It’s helpful to learn how to manage stress caused by work. If you often experience feelings of stress, you might be at risk of developing a mental health problem like depression or anxiety.
Stress can also make your existing mental health problems feel worse.
Most people feel stressed sometimes and some people find stress helpful or even motivating. But if stress is affecting your life, there are things you can try that may help.
Support is also available if you’re finding it hard to cope with stress.
Stress can cause many different symptoms. It might affect how you feel physically, mentally and also how you behave.
It’s not always easy to recognise when stress is the reason you’re feeling or acting differently.
headaches or dizziness
muscle tension or pain
chest pain or a faster heartbeat
struggling to make decisions
Changes In behaviour
being irritable and snappy
sleeping too much or too little
eating too much or too little
avoiding certain places or people
drinking or smoking more
If you feel stressed by a certain problem at work, you might not be alone in this.
Many of us may experience these common stressful situations in the workplace. The important thing is understanding how to manage them.
Ask your manager for help. Discuss your workload with your manager, if you have one. Try setting realistic targets and talk about how you can solve the issues you’re having.
Try to balance your time.
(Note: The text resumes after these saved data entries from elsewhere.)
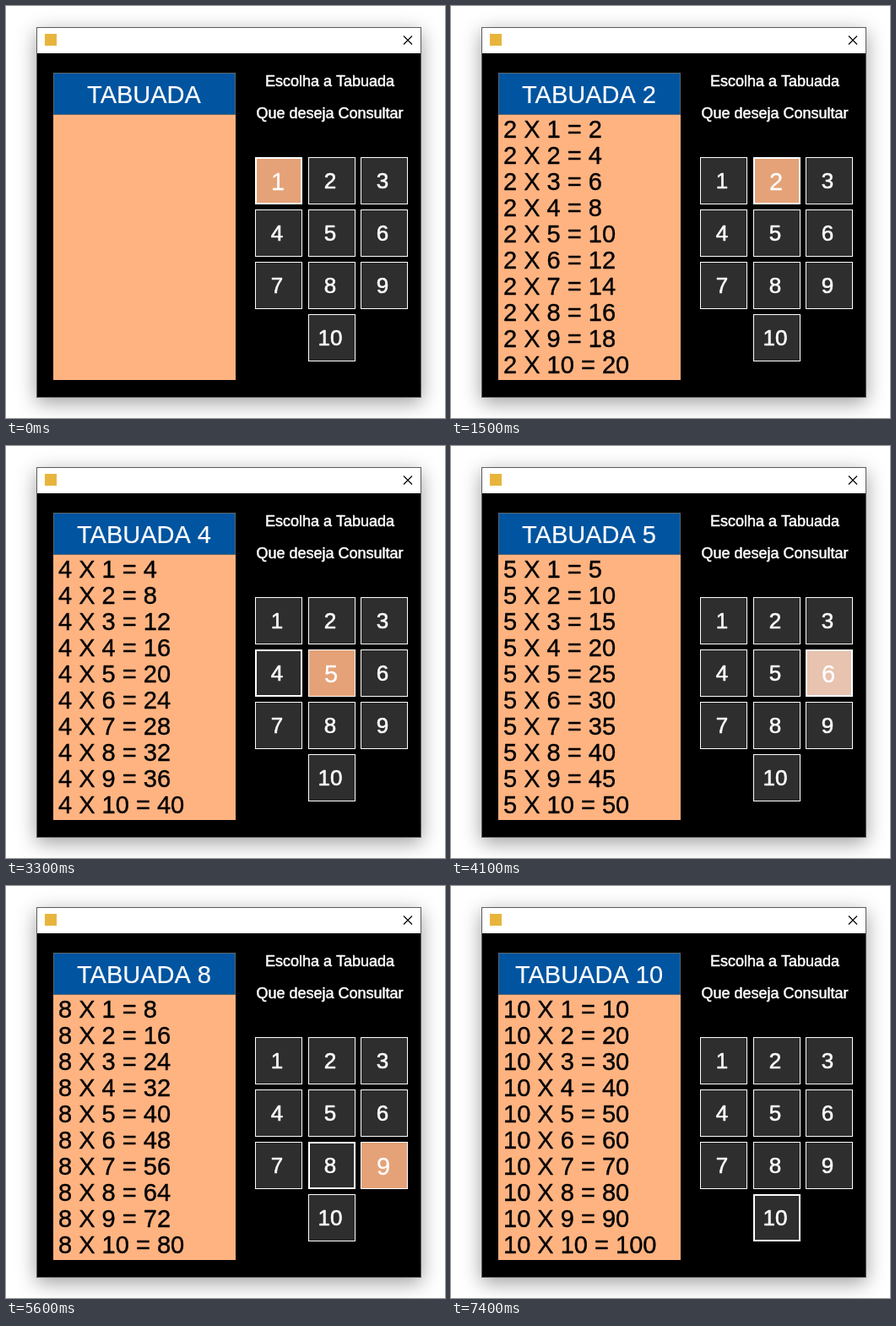
These frames come from a looping animation (520 px wide and 488 px high, 7.5 s). An HTML page with a canvas:

```html
<!DOCTYPE html>
<html lang="pt">
<head>
<meta charset="utf-8">
<title>Tabuada</title>
<style>
html, body { margin: 0; width: 100%; height: 100%; overflow: hidden; background: #fff; }
canvas { display: block; width: 520px; height: 488px; }
</style>
</head>
<body>
<canvas id="stage"></canvas>
<script>
const W = 520, H = 488, LOOP = 7500;
const FONT = '"Liberation Sans", Arial, sans-serif';
const canvas = document.getElementById('stage');
const ctx = canvas.getContext('2d');
const dpr = window.devicePixelRatio || 1;
canvas.width = W * dpr;
canvas.height = H * dpr;
ctx.scale(dpr, dpr);

// Pointer times for buttons 1 to 10, in ms
const enter = [0, 900, 1800, 2500, 3100, 3800, 4400, 5000, 5500, 6100];
const press = [400, 1100, 2000, 2700, 3500, 4100, 4700, 5200, 5800, 6400];
const HOLD = 100, LEAVE = 7400;

const COLS = [295, 358, 420];

function rect(color, x, y, w, h) {
  ctx.fillStyle = color;
  ctx.fillRect(x, y, w, h);
}

function text(str, x, y, size, color, align = 'center', weight = 0) {
  ctx.font = `${size}px ${FONT}`;
  ctx.textAlign = align;
  ctx.fillStyle = color;
  ctx.fillText(str, x, y);
  if (weight) {
    ctx.strokeStyle = color;
    ctx.lineWidth = weight;
    ctx.lineJoin = 'round';
    ctx.strokeText(str, x, y);
  }
}

// Number of entries already reached at time t
const countUntil = (times, t) => times.filter(v => v <= t).length;

function stateAt(t) {
  const focus = countUntil(press, t);
  return {
    table: countUntil(press, t - HOLD),
    focus: focus || 1,
    hover: t < LEAVE ? countUntil(enter, t) : 0,
    down: focus && t < press[focus - 1] + HOLD ? focus : 0
  };
}

function drawWindow() {
  rect('#fff', 0, 0, W, H);
  ctx.save();
  ctx.shadowColor = 'rgba(0,0,0,.38)';
  ctx.shadowBlur = 22 * dpr;
  ctx.shadowOffsetY = 6 * dpr;
  rect('#5c5c5c', 36, 25, 456, 439);
  ctx.restore();
  rect('#fff', 37, 26, 454, 30);
  rect('#000', 37, 56, 454, 407);
  rect('#e8b53c', 46, 33, 14, 14);

  ctx.strokeStyle = '#000';
  ctx.lineWidth = 1.1;
  ctx.beginPath();
  ctx.moveTo(471, 35.5);
  ctx.lineTo(481, 45.5);
  ctx.moveTo(481, 35.5);
  ctx.lineTo(471, 45.5);
  ctx.stroke();

  text('Escolha a Tabuada', 383.5, 95, 18, '#fff', 'center', 0.5);
  text('Que deseja Consultar', 383.5, 133, 18, '#fff', 'center', 0.5);
}

function drawTable(n) {
  rect('#56666f', 56, 79, 216, 50);
  rect('#0054a0', 57, 80, 214, 48);
  rect('#ffb380', 56, 129, 216, 314);
  text(n ? `TABUADA ${n}` : 'TABUADA', 163.5, 115, 29, '#fff', 'center', 0.2);
  if (!n) return;
  for (let i = 1; i <= 10; i++) {
    text(`${n} X ${i} = ${n * i}`, 62, 125 + 31 * i, 29, '#000', 'left', 0.4);
  }
}

function drawButton(n, s) {
  const x = n === 10 ? COLS[1] : COLS[(n - 1) % 3];
  const y = 179 + 62 * Math.floor((n - 1) / 3);
  const edge = n === s.focus ? 2 : 1;
  const hot = n === s.hover;
  const fill = n === s.down ? '#e7c3b0' : hot ? '#e5a278' : '#2e2e2e';
  rect('#fff', x, y, 56, 56);
  rect(fill, x + edge, y + edge, 56 - 2 * edge, 56 - 2 * edge);
  if (hot) text(n, x + 27, y + 38.5, 29, '#fff', 'center', 0.3);
  else text(n, x + 26, y + 37, 26, '#fff', 'center', 0.6);
}

function draw(t) {
  const s = stateAt(t);
  drawWindow();
  drawTable(s.table);
  for (let n = 1; n <= 10; n++) drawButton(n, s);
}

const start = performance.now();
function tick() {
  draw((performance.now() - start) % LOOP);
  requestAnimationFrame(tick);
}
tick();
</script>
</body>
</html>
```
You might be doing too much at once. If you don’t give each task your full attention, it can take longer. Try to claim your time back if you ever need to work extra hours to get something done.
Reward yourself for achievements. Rather than only focusing on work that needs to be done next, reward yourself for tasks you’ve completed. Your reward could be taking a break to read, doing a puzzle, chatting with co-workers or spending time outside.
Be realistic. You don’t have to be perfect all the time. You might find that you’re being more critical of your own work than you need to be. Work within your limitations and try to be kind to yourself.
Give yourself short breaks. Take these throughout the day, as well as at least half an hour away from your desk at lunch. Spend some time outside if you can.
Take some time off. Try to use any holiday you’re entitled to. If things get too much, a few days off or a long weekend can help you feel refreshed. This can even increase your productivity in the long run.
Focus on your life outside work. Nurture relationships with people you don’t work with. Develop interests and skills that you don’t use in your job. This can help you see the difference between your personal life and your working life.
Develop end-of-day habits. Finish your working day by tidying your workspace or making a to-do list for tomorrow. This can help you switch off from work, especially if you’re working from home.
Find out about services in your workplace. Some organisations have employee assistance programmes (EAPs) which offer free advice and counselling. Others have internal support systems such as mentoring or buddy systems.
Tell someone that you feel unsupported. You should be able to discuss this with your manager. If you feel you can’t talk to them, speak or write to someone else. This could be your human resources department or trade union representative, if you have one.
Develop good relationships with your colleagues. Connecting with people you work with can help build up a network of support. Having connections with co-workers can also make work feel more enjoyable.